Start of Records for the exercise
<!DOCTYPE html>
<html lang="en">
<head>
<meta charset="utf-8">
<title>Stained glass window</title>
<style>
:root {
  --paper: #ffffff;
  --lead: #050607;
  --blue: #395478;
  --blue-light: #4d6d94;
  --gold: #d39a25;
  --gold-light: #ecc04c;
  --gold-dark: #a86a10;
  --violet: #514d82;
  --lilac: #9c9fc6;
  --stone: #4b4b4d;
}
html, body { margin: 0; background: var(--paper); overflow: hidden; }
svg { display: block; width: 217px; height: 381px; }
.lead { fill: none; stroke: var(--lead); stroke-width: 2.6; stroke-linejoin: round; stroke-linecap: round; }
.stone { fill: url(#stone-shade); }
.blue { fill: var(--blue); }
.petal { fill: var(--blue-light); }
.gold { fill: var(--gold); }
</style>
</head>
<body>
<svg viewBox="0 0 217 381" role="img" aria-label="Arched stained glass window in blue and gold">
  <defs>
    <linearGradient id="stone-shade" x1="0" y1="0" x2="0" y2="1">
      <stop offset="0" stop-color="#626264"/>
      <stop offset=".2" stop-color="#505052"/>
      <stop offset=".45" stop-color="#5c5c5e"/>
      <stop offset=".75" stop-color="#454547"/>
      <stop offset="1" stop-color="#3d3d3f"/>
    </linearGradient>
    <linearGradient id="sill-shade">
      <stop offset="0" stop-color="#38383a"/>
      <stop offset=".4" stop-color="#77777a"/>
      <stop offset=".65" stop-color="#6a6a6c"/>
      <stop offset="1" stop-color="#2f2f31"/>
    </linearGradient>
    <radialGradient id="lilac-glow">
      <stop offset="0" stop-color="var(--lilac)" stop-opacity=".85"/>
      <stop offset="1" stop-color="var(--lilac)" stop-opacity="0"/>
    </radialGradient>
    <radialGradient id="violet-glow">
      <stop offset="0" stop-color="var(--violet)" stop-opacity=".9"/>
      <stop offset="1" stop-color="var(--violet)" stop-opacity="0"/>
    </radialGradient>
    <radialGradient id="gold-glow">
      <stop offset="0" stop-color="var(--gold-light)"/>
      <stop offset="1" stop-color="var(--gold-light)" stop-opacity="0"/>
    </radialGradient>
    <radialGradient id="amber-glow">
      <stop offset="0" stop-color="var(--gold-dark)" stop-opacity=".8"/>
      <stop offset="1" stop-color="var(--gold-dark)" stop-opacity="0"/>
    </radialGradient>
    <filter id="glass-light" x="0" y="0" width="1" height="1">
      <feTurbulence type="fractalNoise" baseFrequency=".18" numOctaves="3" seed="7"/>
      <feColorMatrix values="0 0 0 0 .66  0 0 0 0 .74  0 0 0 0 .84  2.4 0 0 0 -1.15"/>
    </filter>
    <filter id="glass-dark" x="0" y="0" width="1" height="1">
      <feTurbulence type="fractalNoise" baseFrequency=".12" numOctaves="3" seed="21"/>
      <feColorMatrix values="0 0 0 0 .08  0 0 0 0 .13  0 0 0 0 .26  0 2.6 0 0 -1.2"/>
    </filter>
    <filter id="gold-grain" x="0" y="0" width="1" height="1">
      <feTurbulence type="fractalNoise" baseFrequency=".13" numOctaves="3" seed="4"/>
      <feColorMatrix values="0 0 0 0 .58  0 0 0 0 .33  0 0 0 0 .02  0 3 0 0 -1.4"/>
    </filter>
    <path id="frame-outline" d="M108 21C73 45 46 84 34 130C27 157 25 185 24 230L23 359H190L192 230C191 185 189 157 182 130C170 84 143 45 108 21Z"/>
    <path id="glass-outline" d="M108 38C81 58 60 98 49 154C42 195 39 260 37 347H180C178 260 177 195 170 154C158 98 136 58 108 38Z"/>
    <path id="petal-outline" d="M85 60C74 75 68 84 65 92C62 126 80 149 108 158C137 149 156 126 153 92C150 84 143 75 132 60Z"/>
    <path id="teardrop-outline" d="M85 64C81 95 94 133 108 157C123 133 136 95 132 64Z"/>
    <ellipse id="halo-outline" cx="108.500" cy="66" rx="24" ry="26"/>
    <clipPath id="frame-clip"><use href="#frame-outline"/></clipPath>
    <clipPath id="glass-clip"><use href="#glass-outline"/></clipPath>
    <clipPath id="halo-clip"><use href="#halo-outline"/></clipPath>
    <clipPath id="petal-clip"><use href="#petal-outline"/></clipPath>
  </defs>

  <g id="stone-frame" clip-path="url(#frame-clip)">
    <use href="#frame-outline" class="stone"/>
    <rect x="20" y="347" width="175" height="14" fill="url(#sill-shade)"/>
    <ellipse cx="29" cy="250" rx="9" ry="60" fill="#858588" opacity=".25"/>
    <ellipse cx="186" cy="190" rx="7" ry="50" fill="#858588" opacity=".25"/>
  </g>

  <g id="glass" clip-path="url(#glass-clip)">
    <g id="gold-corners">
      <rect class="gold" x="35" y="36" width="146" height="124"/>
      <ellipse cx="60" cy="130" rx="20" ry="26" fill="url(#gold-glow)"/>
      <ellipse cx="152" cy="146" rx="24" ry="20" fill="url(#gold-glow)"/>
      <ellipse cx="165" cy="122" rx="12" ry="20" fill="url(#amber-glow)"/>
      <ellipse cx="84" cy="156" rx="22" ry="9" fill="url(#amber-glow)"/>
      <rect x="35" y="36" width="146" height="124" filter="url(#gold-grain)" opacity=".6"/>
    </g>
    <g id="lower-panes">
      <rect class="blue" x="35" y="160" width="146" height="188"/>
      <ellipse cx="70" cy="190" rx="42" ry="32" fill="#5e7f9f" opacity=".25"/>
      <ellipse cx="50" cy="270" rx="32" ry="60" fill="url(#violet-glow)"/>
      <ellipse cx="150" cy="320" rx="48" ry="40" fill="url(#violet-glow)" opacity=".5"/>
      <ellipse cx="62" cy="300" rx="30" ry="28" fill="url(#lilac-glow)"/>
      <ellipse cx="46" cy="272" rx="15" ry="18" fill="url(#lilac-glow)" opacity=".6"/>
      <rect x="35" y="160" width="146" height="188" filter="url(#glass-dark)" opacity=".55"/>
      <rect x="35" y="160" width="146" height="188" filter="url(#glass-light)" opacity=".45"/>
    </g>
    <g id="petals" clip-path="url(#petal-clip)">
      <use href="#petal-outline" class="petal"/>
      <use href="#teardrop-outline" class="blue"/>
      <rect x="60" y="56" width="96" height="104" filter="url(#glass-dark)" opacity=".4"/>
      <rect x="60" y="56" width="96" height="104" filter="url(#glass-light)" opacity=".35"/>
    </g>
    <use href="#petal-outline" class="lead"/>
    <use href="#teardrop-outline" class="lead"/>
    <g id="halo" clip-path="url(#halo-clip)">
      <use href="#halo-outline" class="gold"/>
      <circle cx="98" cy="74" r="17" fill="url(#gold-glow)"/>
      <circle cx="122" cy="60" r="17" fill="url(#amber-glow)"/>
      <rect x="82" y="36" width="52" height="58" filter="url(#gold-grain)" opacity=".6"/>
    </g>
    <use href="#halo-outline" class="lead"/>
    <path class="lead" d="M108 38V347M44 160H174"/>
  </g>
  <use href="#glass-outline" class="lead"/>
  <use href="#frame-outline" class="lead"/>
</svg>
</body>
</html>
End of Records for the exercise
(Goal of the exercise): Write back every line of the material exactly as it was provided.

(Result below):
<!DOCTYPE html>
<html lang="en">
<head>
<meta charset="utf-8">
<title>Stained glass window</title>
<style>
:root {
  --paper: #ffffff;
  --lead: #050607;
  --blue: #395478;
  --blue-light: #4d6d94;
  --gold: #d39a25;
  --gold-light: #ecc04c;
  --gold-dark: #a86a10;
  --violet: #514d82;
  --lilac: #9c9fc6;
  --stone: #4b4b4d;
}
html, body { margin: 0; background: var(--paper); overflow: hidden; }
svg { display: block; width: 217px; height: 381px; }
.lead { fill: none; stroke: var(--lead); stroke-width: 2.6; stroke-linejoin: round; stroke-linecap: round; }
.stone { fill: url(#stone-shade); }
.blue { fill: var(--blue); }
.petal { fill: var(--blue-light); }
.gold { fill: var(--gold); }
</style>
</head>
<body>
<svg viewBox="0 0 217 381" role="img" aria-label="Arched stained glass window in blue and gold">
  <defs>
    <linearGradient id="stone-shade" x1="0" y1="0" x2="0" y2="1">
      <stop offset="0" stop-color="#626264"/>
      <stop offset=".2" stop-color="#505052"/>
      <stop offset=".45" stop-color="#5c5c5e"/>
      <stop offset=".75" stop-color="#454547"/>
      <stop offset="1" stop-color="#3d3d3f"/>
    </linearGradient>
    <linearGradient id="sill-shade">
      <stop offset="0" stop-color="#38383a"/>
      <stop offset=".4" stop-color="#77777a"/>
      <stop offset=".65" stop-color="#6a6a6c"/>
      <stop offset="1" stop-color="#2f2f31"/>
    </linearGradient>
    <radialGradient id="lilac-glow">
      <stop offset="0" stop-color="var(--lilac)" stop-opacity=".85"/>
      <stop offset="1" stop-color="var(--lilac)" stop-opacity="0"/>
    </radialGradient>
    <radialGradient id="violet-glow">
      <stop offset="0" stop-color="var(--violet)" stop-opacity=".9"/>
      <stop offset="1" stop-color="var(--violet)" stop-opacity="0"/>
    </radialGradient>
    <radialGradient id="gold-glow">
      <stop offset="0" stop-color="var(--gold-light)"/>
      <stop offset="1" stop-color="var(--gold-light)" stop-opacity="0"/>
    </radialGradient>
    <radialGradient id="amber-glow">
      <stop offset="0" stop-color="var(--gold-dark)" stop-opacity=".8"/>
      <stop offset="1" stop-color="var(--gold-dark)" stop-opacity="0"/>
    </radialGradient>
    <filter id="glass-light" x="0" y="0" width="1" height="1">
      <feTurbulence type="fractalNoise" baseFrequency=".18" numOctaves="3" seed="7"/>
      <feColorMatrix values="0 0 0 0 .66  0 0 0 0 .74  0 0 0 0 .84  2.4 0 0 0 -1.15"/>
    </filter>
    <filter id="glass-dark" x="0" y="0" width="1" height="1">
      <feTurbulence type="fractalNoise" baseFrequency=".12" numOctaves="3" seed="21"/>
      <feColorMatrix values="0 0 0 0 .08  0 0 0 0 .13  0 0 0 0 .26  0 2.6 0 0 -1.2"/>
    </filter>
    <filter id="gold-grain" x="0" y="0" width="1" height="1">
      <feTurbulence type="fractalNoise" baseFrequency=".13" numOctaves="3" seed="4"/>
      <feColorMatrix values="0 0 0 0 .58  0 0 0 0 .33  0 0 0 0 .02  0 3 0 0 -1.4"/>
    </filter>
    <path id="frame-outline" d="M108 21C73 45 46 84 34 130C27 157 25 185 24 230L23 359H190L192 230C191 185 189 157 182 130C170 84 143 45 108 21Z"/>
    <path id="glass-outline" d="M108 38C81 58 60 98 49 154C42 195 39 260 37 347H180C178 260 177 195 170 154C158 98 136 58 108 38Z"/>
    <path id="petal-outline" d="M85 60C74 75 68 84 65 92C62 126 80 149 108 158C137 149 156 126 153 92C150 84 143 75 132 60Z"/>
    <path id="teardrop-outline" d="M85 64C81 95 94 133 108 157C123 133 136 95 132 64Z"/>
    <ellipse id="halo-outline" cx="108.500" cy="66" rx="24" ry="26"/>
    <clipPath id="frame-clip"><use href="#frame-outline"/></clipPath>
    <clipPath id="glass-clip"><use href="#glass-outline"/></clipPath>
    <clipPath id="halo-clip"><use href="#halo-outline"/></clipPath>
    <clipPath id="petal-clip"><use href="#petal-outline"/></clipPath>
  </defs>

  <g id="stone-frame" clip-path="url(#frame-clip)">
    <use href="#frame-outline" class="stone"/>
    <rect x="20" y="347" width="175" height="14" fill="url(#sill-shade)"/>
    <ellipse cx="29" cy="250" rx="9" ry="60" fill="#858588" opacity=".25"/>
    <ellipse cx="186" cy="190" rx="7" ry="50" fill="#858588" opacity=".25"/>
  </g>

  <g id="glass" clip-path="url(#glass-clip)">
    <g id="gold-corners">
      <rect class="gold" x="35" y="36" width="146" height="124"/>
      <ellipse cx="60" cy="130" rx="20" ry="26" fill="url(#gold-glow)"/>
      <ellipse cx="152" cy="146" rx="24" ry="20" fill="url(#gold-glow)"/>
      <ellipse cx="165" cy="122" rx="12" ry="20" fill="url(#amber-glow)"/>
      <ellipse cx="84" cy="156" rx="22" ry="9" fill="url(#amber-glow)"/>
      <rect x="35" y="36" width="146" height="124" filter="url(#gold-grain)" opacity=".6"/>
    </g>
    <g id="lower-panes">
      <rect class="blue" x="35" y="160" width="146" height="188"/>
      <ellipse cx="70" cy="190" rx="42" ry="32" fill="#5e7f9f" opacity=".25"/>
      <ellipse cx="50" cy="270" rx="32" ry="60" fill="url(#violet-glow)"/>
      <ellipse cx="150" cy="320" rx="48" ry="40" fill="url(#violet-glow)" opacity=".5"/>
      <ellipse cx="62" cy="300" rx="30" ry="28" fill="url(#lilac-glow)"/>
      <ellipse cx="46" cy="272" rx="15" ry="18" fill="url(#lilac-glow)" opacity=".6"/>
      <rect x="35" y="160" width="146" height="188" filter="url(#glass-dark)" opacity=".55"/>
      <rect x="35" y="160" width="146" height="188" filter="url(#glass-light)" opacity=".45"/>
    </g>
    <g id="petals" clip-path="url(#petal-clip)">
      <use href="#petal-outline" class="petal"/>
      <use href="#teardrop-outline" class="blue"/>
      <rect x="60" y="56" width="96" height="104" filter="url(#glass-dark)" opacity=".4"/>
      <rect x="60" y="56" width="96" height="104" filter="url(#glass-light)" opacity=".35"/>
    </g>
    <use href="#petal-outline" class="lead"/>
    <use href="#teardrop-outline" class="lead"/>
    <g id="halo" clip-path="url(#halo-clip)">
      <use href="#halo-outline" class="gold"/>
      <circle cx="98" cy="74" r="17" fill="url(#gold-glow)"/>
      <circle cx="122" cy="60" r="17" fill="url(#amber-glow)"/>
      <rect x="82" y="36" width="52" height="58" filter="url(#gold-grain)" opacity=".6"/>
    </g>
    <use href="#halo-outline" class="lead"/>
    <path class="lead" d="M108 38V347M44 160H174"/>
  </g>
  <use href="#glass-outline" class="lead"/>
  <use href="#frame-outline" class="lead"/>
</svg>
</body>
</html>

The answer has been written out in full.